Yet there’s no escaping that this remains a deeply typical superhero detective story, one with the tremendous benefit of such visual inspiration running along side it, but when you really look hard, it often only comments on Kate Kane’s psychology, or anticipates some typical everything-in-its-place origin story twists, or plays with a Batman/Joker duality Alan Moore’s had sitting in the freezer since the twilight of the Reagan administration.
Rucka is a skilled writer, but so far here he’s neither deep nor subtle; the cut off point for the first half of this issue’s flashbacks is no less than the doomed Kane twins and promising they’ll always be together, accompanied by a dramatic fade to white (which could be Williams, mind you). As the obligatory tragedy that will set Kate on the winding path to superherodom draws near, irony is squeezed out as the girls misbehave, only for their demands to lead their poor mother right into danger, and pathos. Never mind the general three-act arc of the story, introducing a villain with a secret connection to the hero (pts. 1-4), leading into the revelation of the painful secret origin (pts. 5-7) and probably, I’d guess, culminating in some clash that sets up a status quo while not entirely foreclosing on future developments in the same vein (pts. 8-12, not counting the Jock and Hamner stuff).
Because the writing and the art run close, one can’t pass the other by much, and to me there’s always some dissatisfaction. I’d still call it GOOD, though folks more tolerant than me of some blunt, familiar genre mechanics will rank it higher, I’m sure. And this grade tries me, because seeing J.H. Williams III & co. at work in this way assures I’ll look to them in the future, which I can’t say of everyone. Mazzucchelli too, obviously.
(just guess, huh?)
The two becoming one, the basic frameworks, the archetypes among archetypes becoming something greater and more shaded or sturdier through communication, feeding on each other’s energy, enjoying one another’s heat. Bits of form becoming fuller, getting — eek! — more realistic as characrers. You can go far with this.
And as for Kate Kane.

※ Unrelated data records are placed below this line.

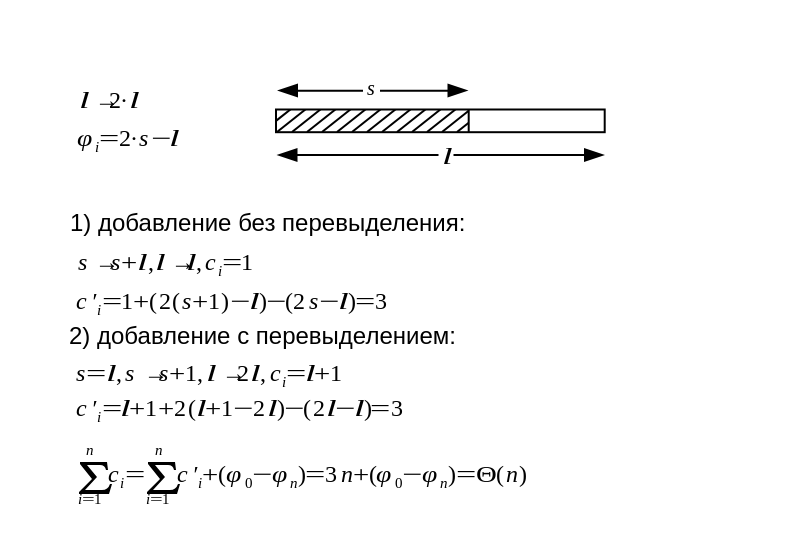
<!DOCTYPE html>
<html lang="ru">
<head>
<meta charset="utf-8">
<title>Амортизационный анализ</title>
<style>
:root { --ink: #000; --paper: #fff; }
* { box-sizing: border-box; margin: 0; padding: 0; }
body { background: var(--paper); overflow: hidden; }
.slide { position: relative; width: 794px; height: 556px; overflow: hidden; background: var(--paper); color: var(--ink); }
.diagram { position: absolute; left: 0; top: 0; }
.diagram text { font: italic 20px "Liberation Serif", serif; }
h2 { position: absolute; font: 400 24px/28px "Liberation Sans", sans-serif; white-space: nowrap; }
.case-one { left: 70px; top: 209px; }
.case-two { left: 69px; top: 322px; }
/* Formula tokens overlap, so each one sits at its own x on the line */
.formula { position: absolute; left: 0; top: calc(var(--y) * 1px); height: 28px; font: 24px/28px "Liberation Serif", serif; }
.formula > * { position: absolute; left: calc(var(--x) * 1px); top: 0; white-space: nowrap; transform-origin: 0 50%; }
.formula .len { transform: scaleX(1.6); }
.formula .phi { transform: scaleX(1.15); }
.formula .op { transform: scaleX(1.5); }
.formula .plus { transform: scaleX(1.2); }
.formula .theta { transform: scaleX(1.2); }
.formula sub, .formula .upper, .formula .lower { font-size: 15px; }
.formula sub { top: 9px; }
.formula .upper { top: -24px; }
.formula .lower { top: 25px; }
.formula .sum { top: 2px; width: 33px; height: 32px; }
</style>
</head>
<body>
<main class="slide">
  <svg class="diagram" width="794" height="200" viewBox="0 0 794 200" role="img" aria-label="Массив длины l, занято s">
    <defs>
      <clipPath id="used"><rect x="276" y="109" width="193" height="23"/></clipPath>
      <path id="head" d="M0 0L21-7V7Z"/>
      <path id="stroke" d="M0 132L29 109"/>
    </defs>
    <g fill="none" stroke="#000" stroke-width="2">
      <g clip-path="url(#used)">
        <use href="#stroke" x="262"/><use href="#stroke" x="277"/><use href="#stroke" x="292"/><use href="#stroke" x="307"/><use href="#stroke" x="322"/><use href="#stroke" x="337"/><use href="#stroke" x="352"/><use href="#stroke" x="367"/><use href="#stroke" x="382"/><use href="#stroke" x="397"/><use href="#stroke" x="412"/><use href="#stroke" x="427"/><use href="#stroke" x="442"/><use href="#stroke" x="457"/>
      </g>
      <rect x="276" y="109.5" width="328.7" height="22.7"/>
      <path d="M468.7 109V132M290 90.7H363M380 90.7H455M290 155H438.500M453.500 155H592"/>
    </g>
    <use href="#head" x="277" y="90.5"/>
    <use href="#head" transform="translate(468.5 90.5) scale(-1 1)"/>
    <use href="#head" x="276.5" y="155"/>
    <use href="#head" transform="translate(605 155) scale(-1 1)"/>
    <text x="367" y="95">s</text>
    <text transform="translate(442 164) scale(1.6 1)" style="font-size:24px">l</text>
  </svg>

  <p class="formula" style="--y:86"><i class="len" style="--x:79">l</i><span style="--x:95">→</span><span style="--x:109">2</span><span style="--x:120">·</span><i class="len" style="--x:129">l</i></p>

  <p class="formula" style="--y:124"><i class="phi" style="--x:77">φ</i><sub style="--x:95"><i>i</i></sub><span class="op" style="--x:99">=</span><span style="--x:119">2</span><span style="--x:130">·</span><i style="--x:139">s</i><span class="op" style="--x:151">−</span><i class="len" style="--x:169">l</i></p>

  <h2 class="case-one">1) добавление без перевыделения:</h2>

  <p class="formula" style="--y:248"><i style="--x:78">s</i><span style="--x:95">→</span><i style="--x:111">s</i><span class="plus" style="--x:121">+</span><i class="len" style="--x:137">l</i><span style="--x:148">,</span><i class="len" style="--x:155">l</i><span style="--x:171">→</span><i class="len" style="--x:186">l</i><span style="--x:196">,</span><i style="--x:205">c</i><sub style="--x:218"><i>i</i></sub><span class="op" style="--x:222">=</span><span style="--x:241">1</span></p>

  <p class="formula" style="--y:287"><i style="--x:76">c</i><i style="--x:91">′</i><sub style="--x:97"><i>i</i></sub><span class="op" style="--x:102">=</span><span style="--x:121">1</span><span class="plus" style="--x:133">+</span><span style="--x:149">(</span><span style="--x:159">2</span><span style="--x:172">(</span><i style="--x:182">s</i><span class="plus" style="--x:192">+</span><span style="--x:208">1</span><span style="--x:221">)</span><span class="op" style="--x:230">−</span><i class="len" style="--x:249">l</i><span style="--x:259">)</span><span class="op" style="--x:266">−</span><span style="--x:285">(</span><span style="--x:293">2</span><i style="--x:309">s</i><span class="op" style="--x:319">−</span><i class="len" style="--x:338">l</i><span style="--x:348">)</span><span class="op" style="--x:355">=</span><span style="--x:375">3</span></p>

  <h2 class="case-two">2) добавление с перевыделением:</h2>

  <p class="formula" style="--y:359"><i style="--x:76">s</i><span class="op" style="--x:86">=</span><i class="len" style="--x:106">l</i><span style="--x:116">,</span><i style="--x:125">s</i><span style="--x:144">→</span><i style="--x:159">s</i><span class="plus" style="--x:169">+</span><span style="--x:185">1</span><span style="--x:197">,</span><i class="len" style="--x:206">l</i><span style="--x:222">→</span><span style="--x:237">2</span><i class="len" style="--x:250">l</i><span style="--x:260">,</span><i style="--x:270">c</i><sub style="--x:282"><i>i</i></sub><span class="op" style="--x:286">=</span><i class="len" style="--x:305">l</i><span class="plus" style="--x:314">+</span><span style="--x:330">1</span></p>

  <p class="formula" style="--y:394"><i style="--x:76">c</i><i style="--x:91">′</i><sub style="--x:97"><i>i</i></sub><span class="op" style="--x:102">=</span><i class="len" style="--x:120">l</i><span class="plus" style="--x:129">+</span><span style="--x:145">1</span><span class="plus" style="--x:158">+</span><span style="--x:174">2</span><span style="--x:188">(</span><i class="len" style="--x:196">l</i><span class="plus" style="--x:205">+</span><span style="--x:221">1</span><span class="op" style="--x:233">−</span><span style="--x:253">2</span><i class="len" style="--x:267">l</i><span style="--x:277">)</span><span class="op" style="--x:284">−</span><span style="--x:303">(</span><span style="--x:313">2</span><i class="len" style="--x:326">l</i><span class="op" style="--x:335">−</span><i class="len" style="--x:354">l</i><span style="--x:364">)</span><span class="op" style="--x:370">=</span><span style="--x:391">3</span></p>

  <p class="formula" style="--y:460">
    <i class="upper" style="--x:86">n</i>
    <svg class="sum" style="--x:79" viewBox="0 0 33 32" role="img" aria-label="сумма"><path id="sigma" d="M1 0H28L29 8H27Q26 3 21 3H8L18 15L6 28H23Q29 28 31 22H33L30 32H0V30L13 17L1 2Z"/></svg>
    <i class="lower" style="--x:78">i</i><span class="lower op" style="--x:82">=</span><span class="lower" style="--x:94">1</span>
    <i style="--x:108">c</i><sub style="--x:120"><i>i</i></sub><span class="op" style="--x:125">=</span>
    <i class="upper" style="--x:155">n</i>
    <svg class="sum" style="--x:147" viewBox="0 0 33 32" role="img" aria-label="сумма"><use href="#sigma"/></svg>
    <i class="lower" style="--x:146">i</i><span class="lower op" style="--x:150">=</span><span class="lower" style="--x:162">1</span>
    <i style="--x:177">c</i><i style="--x:192">′</i><sub style="--x:198"><i>i</i></sub><span class="plus" style="--x:202">+</span><span style="--x:218">(</span><i class="phi" style="--x:226">φ</i><sub style="--x:245">0</sub><span class="op" style="--x:252">−</span><i class="phi" style="--x:272">φ</i><sub style="--x:290"><i>n</i></sub><span style="--x:298">)</span><span class="op" style="--x:305">=</span><span style="--x:325">3</span><i style="--x:341">n</i><span class="plus" style="--x:353">+</span><span style="--x:369">(</span><i class="phi" style="--x:376">φ</i><sub style="--x:395">0</sub><span class="op" style="--x:402">−</span><i class="phi" style="--x:422">φ</i><sub style="--x:440"><i>n</i></sub><span style="--x:448">)</span><span class="op" style="--x:456">=</span><span class="theta" style="--x:476">Θ</span><span style="--x:496">(</span><i style="--x:506">n</i><span style="--x:519">)</span>
  </p>
</main>
</body>
</html>
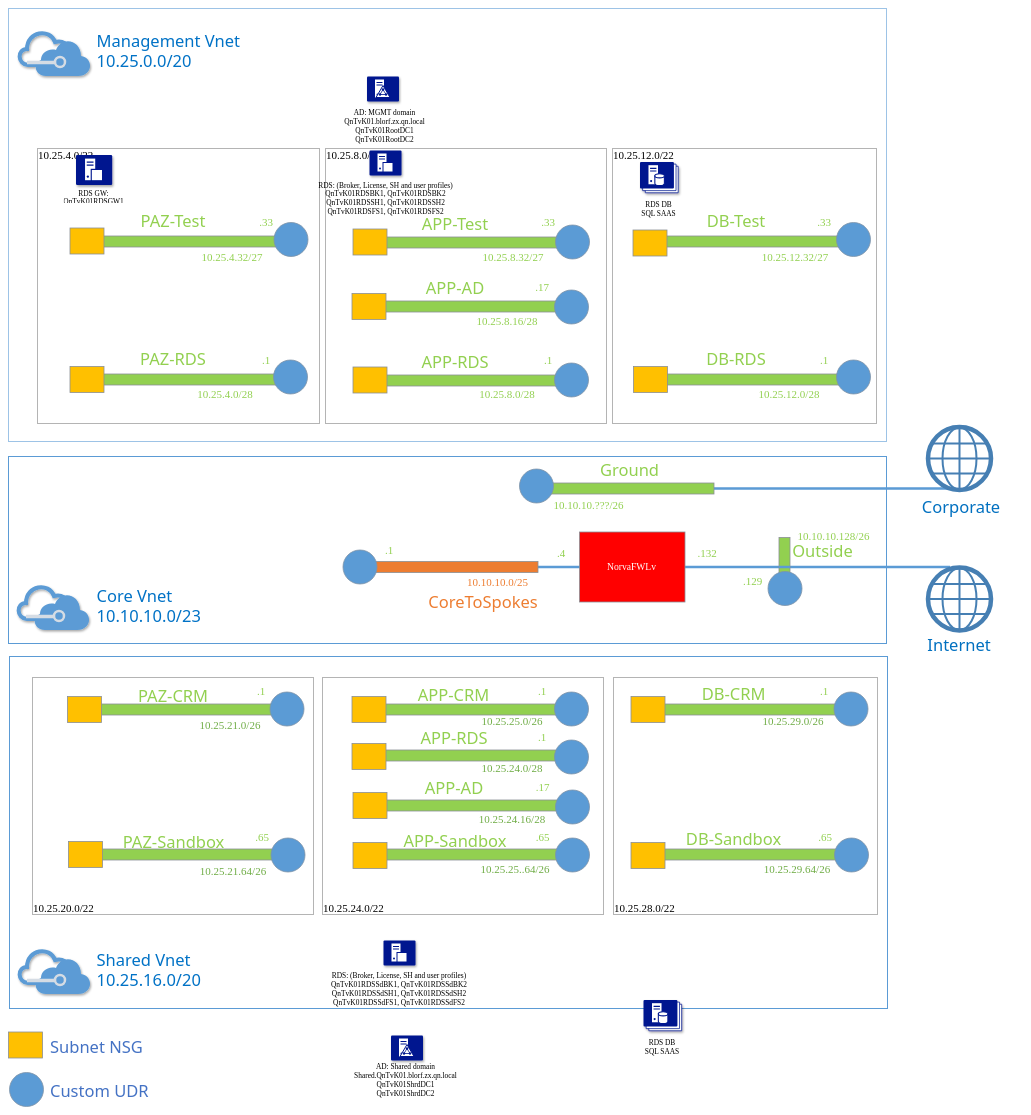
<!DOCTYPE html>
<html lang="en">
<head>
<meta charset="utf-8">
<title>Virtual network diagram</title>
<style>
:root{--blue:#5b9bd5;--title:#0072c6;--green:#92d050;--deep-green:#70ad47;--orange:#ed7d31;--amber:#ffc000;--red:#f00;--navy:#00188f;--globe:#467fb3;--legend:#4472c4;--edge:#8a8f96}
*{box-sizing:border-box;margin:0;padding:0}
body{width:1031px;height:1115px;overflow:hidden;background:#fff}
.diagram{position:relative;width:1031px;height:1115px;overflow:hidden;font-family:"Liberation Serif",serif;font-size:11px}
.zone,.tier{position:absolute;left:calc(var(--x)*1px);top:calc(var(--y)*1px);width:calc(var(--w)*1px);height:calc(var(--h)*1px);border:1px solid var(--blue)}
.zone.light{border-color:#9dc3e6}
.tier{border-color:#b4b4b4;line-height:12px;display:flex;align-items:flex-start}
.tier.low{align-items:flex-end}
.drawing{position:absolute;left:0;top:0;width:1031px;height:1115px}
.name,.host,.range,.place,.device{position:absolute;left:calc(var(--x)*1px);top:calc(var(--y)*1px);transform:translate(-50%,-50%);white-space:nowrap;line-height:1.2;font-weight:400}
.name,.place,.title,.legend{font-family:"Noto Sans",sans-serif;font-size:16.5px;font-weight:400}
.name,.host,.range{color:var(--green)}
.shared .range{color:var(--deep-green)}
.spokes .name,.spokes .range{color:var(--orange)}
.place{color:#0070c0}
.device{color:#fff;font-size:9.6px}
.title{position:absolute;left:96.5px;top:calc(var(--y)*1px);line-height:20px;color:var(--title);white-space:nowrap}
.servers{position:absolute;left:calc(var(--x)*1px);top:calc(var(--y)*1px);transform:translateX(-50%);text-align:center;white-space:nowrap;font-size:7.4px;line-height:8.9px;color:#000}
.servers.cut{height:13px;overflow:hidden}
.legend{position:absolute;left:50px;top:1024px;display:grid;grid-auto-rows:44px;align-items:center;list-style:none;color:var(--legend)}
</style>
</head>
<body>
<main class="diagram">
<div class="zone light" style="--x:8;--y:8;--w:879;--h:434"></div>
<div class="tier" style="--x:37;--y:148;--w:283;--h:276">10.25.4.0/22</div>
<div class="tier" style="--x:325;--y:148;--w:282;--h:276">10.25.8.0/22</div>
<div class="tier" style="--x:612;--y:148;--w:265;--h:276">10.25.12.0/22</div>
<div class="zone" style="--x:8;--y:456;--w:879;--h:188"></div>
<div class="zone" style="--x:9;--y:656;--w:879;--h:353"></div>
<div class="tier low" style="--x:32;--y:677;--w:282;--h:238">10.25.20.0/22</div>
<div class="tier low" style="--x:322;--y:677;--w:282;--h:238">10.25.24.0/22</div>
<div class="tier low" style="--x:613;--y:677;--w:265;--h:238">10.25.28.0/22</div>

<svg class="drawing" viewBox="0 0 1031 1115" aria-hidden="true">
<defs>
<filter id="shadow" x="-20%" y="-20%" width="150%" height="150%"><feDropShadow dx="1" dy="1.5" stdDeviation="1" flood-opacity=".35"/></filter>
<rect id="nsg" width="34" height="26" fill="var(--amber)" stroke="var(--edge)" stroke-width=".8"/>
<rect id="bar" width="186" height="11" fill="var(--green)" stroke="var(--edge)" stroke-width=".8"/>
<circle id="udr" r="17" fill="var(--blue)" stroke="#7f93a8" stroke-width=".8"/>
<g id="cloud" filter="url(#shadow)">
<path d="M26 34H10C-1 33-1 18 9 18C9 0 32-3 37 11C45 9 50 13 51 20" fill="none" stroke="var(--blue)" stroke-width="4"/>
<path d="M28 45H60C75 45 76 27 63 25C63 8 43 5 38 19C29 17 23 23 23 29C14 32 17 45 28 45Z" fill="var(--blue)"/>
<path d="M9 31.5H37" stroke="#d5dce4" stroke-width="3.5"/>
<circle cx="42" cy="31" r="5" fill="var(--blue)" stroke="#d5dce4" stroke-width="2.5"/>
</g>
<g id="server">
<rect width="32" height="25" rx="1" fill="var(--navy)"/>
<path d="M8 3H17V21H8Z" fill="#fff"/>
<path d="M9.5 6H15.5M9.5 8.5H15.5" stroke="var(--navy)"/>
<circle cx="10.5" cy="18" r="1" fill="var(--navy)"/>
</g>
<g id="directory" filter="url(#shadow)">
<use href="#server"/>
<path d="M16 9L23 21H9Z" fill="#fff" stroke="var(--navy)"/>
<path d="M16 13L13 18H19Z" fill="none" stroke="var(--navy)" stroke-width=".8"/>
<circle cx="16" cy="13" r="1.2" fill="var(--navy)"/><circle cx="13" cy="18" r="1.2" fill="var(--navy)"/><circle cx="19" cy="18" r="1.2" fill="var(--navy)"/>
</g>
<g id="desktop" filter="url(#shadow)">
<use href="#server"/>
<rect x="13.5" y="12" width="10" height="9.5" fill="#fff" stroke="var(--navy)"/>
</g>
<g id="database" filter="url(#shadow)">
<path d="M5 4H36V29H5Z" fill="#fff" stroke="var(--navy)" stroke-width=".7"/>
<path d="M2.5 2H34V27H2.5Z" fill="#fff" stroke="var(--navy)" stroke-width=".7"/>
<use href="#server"/>
<path d="M14 13V20C14 23 23 23 23 20V13Z" fill="#fff" stroke="var(--navy)"/>
<ellipse cx="18.5" cy="13" rx="4.5" ry="2" fill="#fff" stroke="var(--navy)"/>
</g>
<g id="globe" fill="none" stroke="var(--globe)" stroke-width="2">
<circle r="31.5" fill="#fff" stroke-width="4.5"/>
<ellipse rx="17" ry="31"/>
<path d="M0-31V31M-31 0H31M-27-15H27M-27 15H27"/>
</g>
</defs>

<g id="cloud-marks">
<use href="#cloud" x="18" y="31"/><use href="#cloud" x="17" y="585"/><use href="#cloud" x="18" y="949"/>
</g>

<g id="bars">
<use href="#bar" x="97" y="236"/><use href="#bar" x="97" y="374"/>
<use href="#bar" x="380" y="237"/><use href="#bar" x="380" y="301"/><use href="#bar" x="380" y="375"/>
<use href="#bar" x="660" y="236"/><use href="#bar" x="660" y="374"/>
<use href="#bar" x="94" y="704"/><use href="#bar" x="94" y="849"/>
<use href="#bar" x="380" y="704"/><use href="#bar" x="380" y="750"/><use href="#bar" x="380" y="800"/><use href="#bar" x="380" y="849"/>
<use href="#bar" x="658" y="704"/><use href="#bar" x="658" y="849"/>
</g>
<g id="security-groups">
<use href="#nsg" x="70" y="228"/><use href="#nsg" x="70" y="366.5"/>
<use href="#nsg" x="353" y="229"/><use href="#nsg" x="352" y="293.5"/><use href="#nsg" x="353" y="367"/>
<use href="#nsg" x="633" y="230"/><use href="#nsg" x="633.5" y="366.5"/>
<use href="#nsg" x="67.5" y="696.5"/><use href="#nsg" x="68.5" y="841.5"/>
<use href="#nsg" x="352" y="696.5"/><use href="#nsg" x="352" y="743.5"/><use href="#nsg" x="353" y="792.5"/><use href="#nsg" x="353" y="842.5"/>
<use href="#nsg" x="631" y="696.5"/><use href="#nsg" x="631" y="842.5"/>
<use href="#nsg" x="8.5" y="1032"/>
</g>

<g id="core-links" stroke="var(--blue)" stroke-width="2.5">
<path d="M714 488.5H950M538 567H580M685 567H950"/>
</g>
<g id="core-bars" stroke="var(--edge)" stroke-width=".8">
<rect x="545" y="483" width="169" height="11" fill="var(--green)"/>
<rect x="370" y="561.5" width="168" height="11" fill="var(--orange)"/>
<rect x="779" y="537.5" width="11" height="40" fill="var(--green)"/>
<rect x="579.5" y="532" width="105.5" height="70" fill="var(--red)"/>
</g>
<path d="M779 567H790" stroke="var(--blue)" stroke-width="2.5"/>

<g id="routes">
<use href="#udr" x="291" y="239.5"/><use href="#udr" x="290.5" y="377"/>
<use href="#udr" x="572.5" y="242"/><use href="#udr" x="571.5" y="307"/><use href="#udr" x="571.5" y="380"/>
<use href="#udr" x="853.5" y="239.5"/><use href="#udr" x="853.5" y="377"/>
<use href="#udr" x="536.5" y="486"/><use href="#udr" x="360" y="567"/><use href="#udr" x="785" y="588.5"/>
<use href="#udr" x="287" y="709"/><use href="#udr" x="288" y="855"/>
<use href="#udr" x="571.5" y="709"/><use href="#udr" x="571.5" y="757"/><use href="#udr" x="572.5" y="807"/><use href="#udr" x="572.5" y="855"/>
<use href="#udr" x="851" y="709"/><use href="#udr" x="851.5" y="855"/>
<use href="#udr" x="26.5" y="1089.5"/>
</g>
<g id="globes"><use href="#globe" x="959.5" y="458.5"/><use href="#globe" x="959.5" y="599"/></g>
<g id="server-icons">
<use href="#directory" x="367" y="76.5"/>
<use href="#desktop" x="369.5" y="150.5"/>
<use href="#desktop" transform="translate(76 155) scale(1.13 1.2)"/>
<use href="#database" transform="translate(640 162) scale(1.06)"/>
<use href="#desktop" x="383.5" y="940.5"/>
<use href="#directory" x="391" y="1035.5"/>
<use href="#database" transform="translate(643.5 1000) scale(1.06)"/>
</g>
</svg>

<section class="management">
<h2 class="title" style="--y:31">Management Vnet<br>10.25.0.0/20</h2>
<p class="servers" style="--x:384.5;--y:109">AD: MGMT domain<br>QnTvK01.blorf.zx.qn.local<br>QnTvK01RootDC1<br>QnTvK01RootDC2</p>
<p class="servers cut" style="--x:93.5;--y:189.5">RDS GW:<br>QnTvK01RDSGW1</p>
<p class="servers" style="--x:385.5;--y:181.5">RDS: (Broker, License, SH and user profiles)<br>QnTvK01RDSBK1, QnTvK01RDSBK2<br>QnTvK01RDSSH1, QnTvK01RDSSH2<br>QnTvK01RDSFS1, QnTvK01RDSFS2</p>
<p class="servers" style="--x:658.5;--y:201">RDS DB<br>SQL SAAS</p>
<h3 class="name" style="--x:173;--y:221">PAZ-Test</h3><p class="host" style="--x:266;--y:223">.33</p><p class="range" style="--x:232;--y:258">10.25.4.32/27</p>
<h3 class="name" style="--x:173;--y:359">PAZ-RDS</h3><p class="host" style="--x:266;--y:361">.1</p><p class="range" style="--x:225;--y:395">10.25.4.0/28</p>
<h3 class="name" style="--x:455;--y:224">APP-Test</h3><p class="host" style="--x:548;--y:223">.33</p><p class="range" style="--x:513;--y:258">10.25.8.32/27</p>
<h3 class="name" style="--x:455;--y:288">APP-AD</h3><p class="host" style="--x:542;--y:288">.17</p><p class="range" style="--x:507;--y:322">10.25.8.16/28</p>
<h3 class="name" style="--x:455;--y:362">APP-RDS</h3><p class="host" style="--x:548;--y:361">.1</p><p class="range" style="--x:507;--y:395">10.25.8.0/28</p>
<h3 class="name" style="--x:736;--y:221">DB-Test</h3><p class="host" style="--x:824;--y:223">.33</p><p class="range" style="--x:795;--y:258">10.25.12.32/27</p>
<h3 class="name" style="--x:736;--y:359">DB-RDS</h3><p class="host" style="--x:824;--y:361">.1</p><p class="range" style="--x:789;--y:395">10.25.12.0/28</p>
</section>

<section class="core">
<h2 class="title" style="--y:586">Core Vnet<br>10.10.10.0/23</h2>
<h3 class="name" style="--x:629.5;--y:470">Ground</h3><p class="range" style="--x:588.5;--y:506">10.10.10.???/26</p>
<div class="spokes"><h3 class="name" style="--x:483;--y:602">CoreToSpokes</h3><p class="host" style="--x:389;--y:551">.1</p><p class="range" style="--x:497.5;--y:583">10.10.10.0/25</p></div>
<p class="host" style="--x:561;--y:554">.4</p>
<p class="device" style="--x:631.5;--y:566.5">NorvaFWLv</p>
<p class="host" style="--x:707;--y:554">.132</p>
<h3 class="name" style="--x:822.5;--y:551">Outside</h3><p class="host" style="--x:752.5;--y:582">.129</p><p class="range" style="--x:833.5;--y:537">10.10.10.128/26</p>
<p class="place" style="--x:961;--y:507">Corporate</p>
<p class="place" style="--x:959;--y:645">Internet</p>
</section>

<section class="shared">
<h2 class="title" style="--y:950">Shared Vnet<br>10.25.16.0/20</h2>
<h3 class="name" style="--x:173;--y:696">PAZ-CRM</h3><p class="host" style="--x:261;--y:692">.1</p><p class="range" style="--x:230;--y:726">10.25.21.0/26</p>
<h3 class="name" style="--x:173.5;--y:842">PAZ-Sandbox</h3><p class="host" style="--x:262;--y:838">.65</p><p class="range" style="--x:233;--y:872">10.25.21.64/26</p>
<h3 class="name" style="--x:453.5;--y:695">APP-CRM</h3><p class="host" style="--x:542;--y:692">.1</p><p class="range" style="--x:512;--y:722">10.25.25.0/26</p>
<h3 class="name" style="--x:454;--y:738">APP-RDS</h3><p class="host" style="--x:542;--y:738">.1</p><p class="range" style="--x:512;--y:769">10.25.24.0/28</p>
<h3 class="name" style="--x:454;--y:788">APP-AD</h3><p class="host" style="--x:542.5;--y:788">.17</p><p class="range" style="--x:512;--y:820">10.25.24.16/28</p>
<h3 class="name" style="--x:455;--y:841">APP-Sandbox</h3><p class="host" style="--x:542.5;--y:838">.65</p><p class="range" style="--x:515;--y:870">10.25.25..64/26</p>
<h3 class="name" style="--x:733.5;--y:694">DB-CRM</h3><p class="host" style="--x:824;--y:692">.1</p><p class="range" style="--x:793;--y:722">10.25.29.0/26</p>
<h3 class="name" style="--x:733.5;--y:839">DB-Sandbox</h3><p class="host" style="--x:825;--y:838">.65</p><p class="range" style="--x:797;--y:870">10.25.29.64/26</p>
<p class="servers" style="--x:399;--y:972">RDS: (Broker, License, SH and user profiles)<br>QnTvK01RDSSdBK1, QnTvK01RDSSdBK2<br>QnTvK01RDSSdSH1, QnTvK01RDSSdSH2<br>QnTvK01RDSSdFS1, QnTvK01RDSSdFS2</p>
<p class="servers" style="--x:405.5;--y:1063">AD: Shared domain<br>Shared.QnTvK01.blorf.zx.qn.local<br>QnTvK01ShrdDC1<br>QnTvK01ShrdDC2</p>
<p class="servers" style="--x:662;--y:1039">RDS DB<br>SQL SAAS</p>
</section>

<ul class="legend"><li>Subnet NSG</li><li>Custom UDR</li></ul>
</main>
</body>
</html>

I don’t know if you can even see it on the screen. It’s better on paper. It’s the last panel in the comic. She’s just seen some bad stuff. Her white skin is no longer pure. In her arms, the watercolor splotching is present, very slightly. She’s down the path of transformation just a tiny bit, that which will transform and delight her, but it’s born from pain. The motif gains in meaning. No words are spoken. Her eyes tell a story, but there’s more to a panel than that. Some artists know.